::: INPUT MATERIAL :::

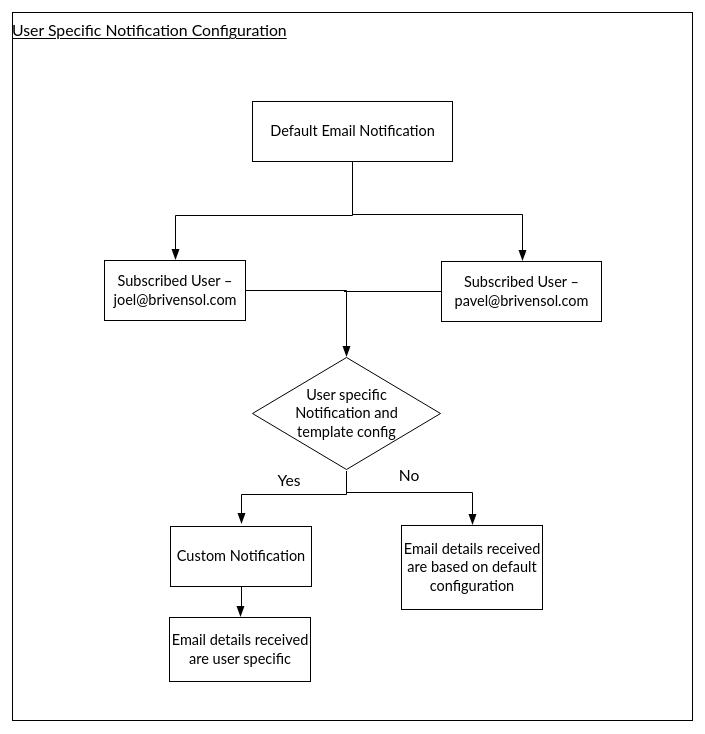
<!DOCTYPE html>
<html lang="en">
<head>
<meta charset="utf-8">
<title>User Specific Notification Configuration</title>
<style>
  :root { --ink: #000; --paper: #fff; }
  * { box-sizing: border-box; margin: 0; }
  body { width: 705px; height: 734px; overflow: hidden; background: var(--paper); }
  .flowchart {
    position: relative; width: 705px; height: 734px;
    color: var(--ink); font: 14.5px/18.5px Lato, Carlito, sans-serif;
  }
  .frame { position: absolute; left: 12px; top: 12px; width: 681px; height: 709px; border: 1px solid var(--ink); }
  .title {
    position: absolute; left: 12px; top: 20px;
    font-size: 15.8px; line-height: 20px; font-weight: 400;
    white-space: nowrap; text-decoration: underline; text-decoration-thickness: 1px; text-underline-offset: 2px;
  }
  .connectors { position: absolute; left: 0; top: 0; }
  .connectors .line { fill: none; stroke: var(--ink); stroke-width: 1; }
  .node {
    position: absolute; display: flex; align-items: center; justify-content: center;
    border: 1px solid var(--ink); text-align: center; white-space: nowrap;
  }
  .default-email { left: 252px; top: 101px; width: 201px; height: 61px; }
  .first-user { left: 104px; top: 260px; width: 142px; height: 61px; }
  .second-user { left: 441px; top: 261px; width: 161px; height: 61px; }
  .decision { left: 252px; top: 357px; width: 189px; height: 113px; border: 0; }
  .custom { left: 170px; top: 526px; width: 142px; height: 61px; }
  .user-details { left: 169px; top: 617px; width: 142px; height: 65px; }
  .default-details { left: 401px; top: 525px; width: 142px; height: 85px; }
  .branch { position: absolute; width: 40px; text-align: center; font-size: 15.6px; line-height: 20px; }
  .yes { left: 269px; top: 470px; }
  .no { left: 389px; top: 465px; }
</style>
</head>
<body>
<main class="flowchart">
  <div class="frame"></div>
  <h1 class="title">User Specific Notification Configuration</h1>

  <svg class="connectors" width="705" height="734" viewBox="0 0 705 734" aria-hidden="true">
    <defs>
      <polygon id="arrowhead" points="0,0 -4,-11 4,-11"/>
    </defs>
    <g class="line">
      <path d="M352.5 162V215.5H175.5V250"/>
      <path d="M352.5 214.5H522.5V252"/>
      <path d="M246 290.5H346.5V348"/>
      <path d="M441 291.5H344"/>
      <path d="M346.5 471V494.5H241.5V515"/>
      <path d="M346.5 492.5H472.5V515"/>
      <path d="M241.5 587V608"/>
      <polygon points="346.5,357.5 440.5,413.5 346.5,469.5 252.5,413.5"/>
    </g>
    <use href="#arrowhead" x="175.5" y="260"/>
    <use href="#arrowhead" x="522.5" y="261"/>
    <use href="#arrowhead" x="346.5" y="357"/>
    <use href="#arrowhead" x="241.5" y="524"/>
    <use href="#arrowhead" x="472.5" y="525"/>
    <use href="#arrowhead" x="240.5" y="617"/>
  </svg>

  <div class="node default-email">Default Email Notification</div>
  <div class="node first-user">Subscribed User –<br>joel@brivensol.com</div>
  <div class="node second-user">Subscribed User –<br>pavel@brivensol.com</div>
  <div class="node decision">User specific<br>Notification and<br>template config</div>
  <span class="branch yes">Yes</span>
  <span class="branch no">No</span>
  <div class="node custom">Custom Notification</div>
  <div class="node user-details">Email details received<br>are user specific</div>
  <div class="node default-details">Email details received<br>are based on default<br>configuration</div>
</main>
</body>
</html>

:::

BRIEF -> Taking the entries above, restate exactly those lines that fall between the line with "252px; top: 357px;" and the line with "absolute; width: 40px;", keeping both of those lines too.

RESPONSE ->
  .decision { left: 252px; top: 357px; width: 189px; height: 113px; border: 0; }
  .custom { left: 170px; top: 526px; width: 142px; height: 61px; }
  .user-details { left: 169px; top: 617px; width: 142px; height: 65px; }
  .default-details { left: 401px; top: 525px; width: 142px; height: 85px; }
  .branch { position: absolute; width: 40px; text-align: center; font-size: 15.6px; line-height: 20px; }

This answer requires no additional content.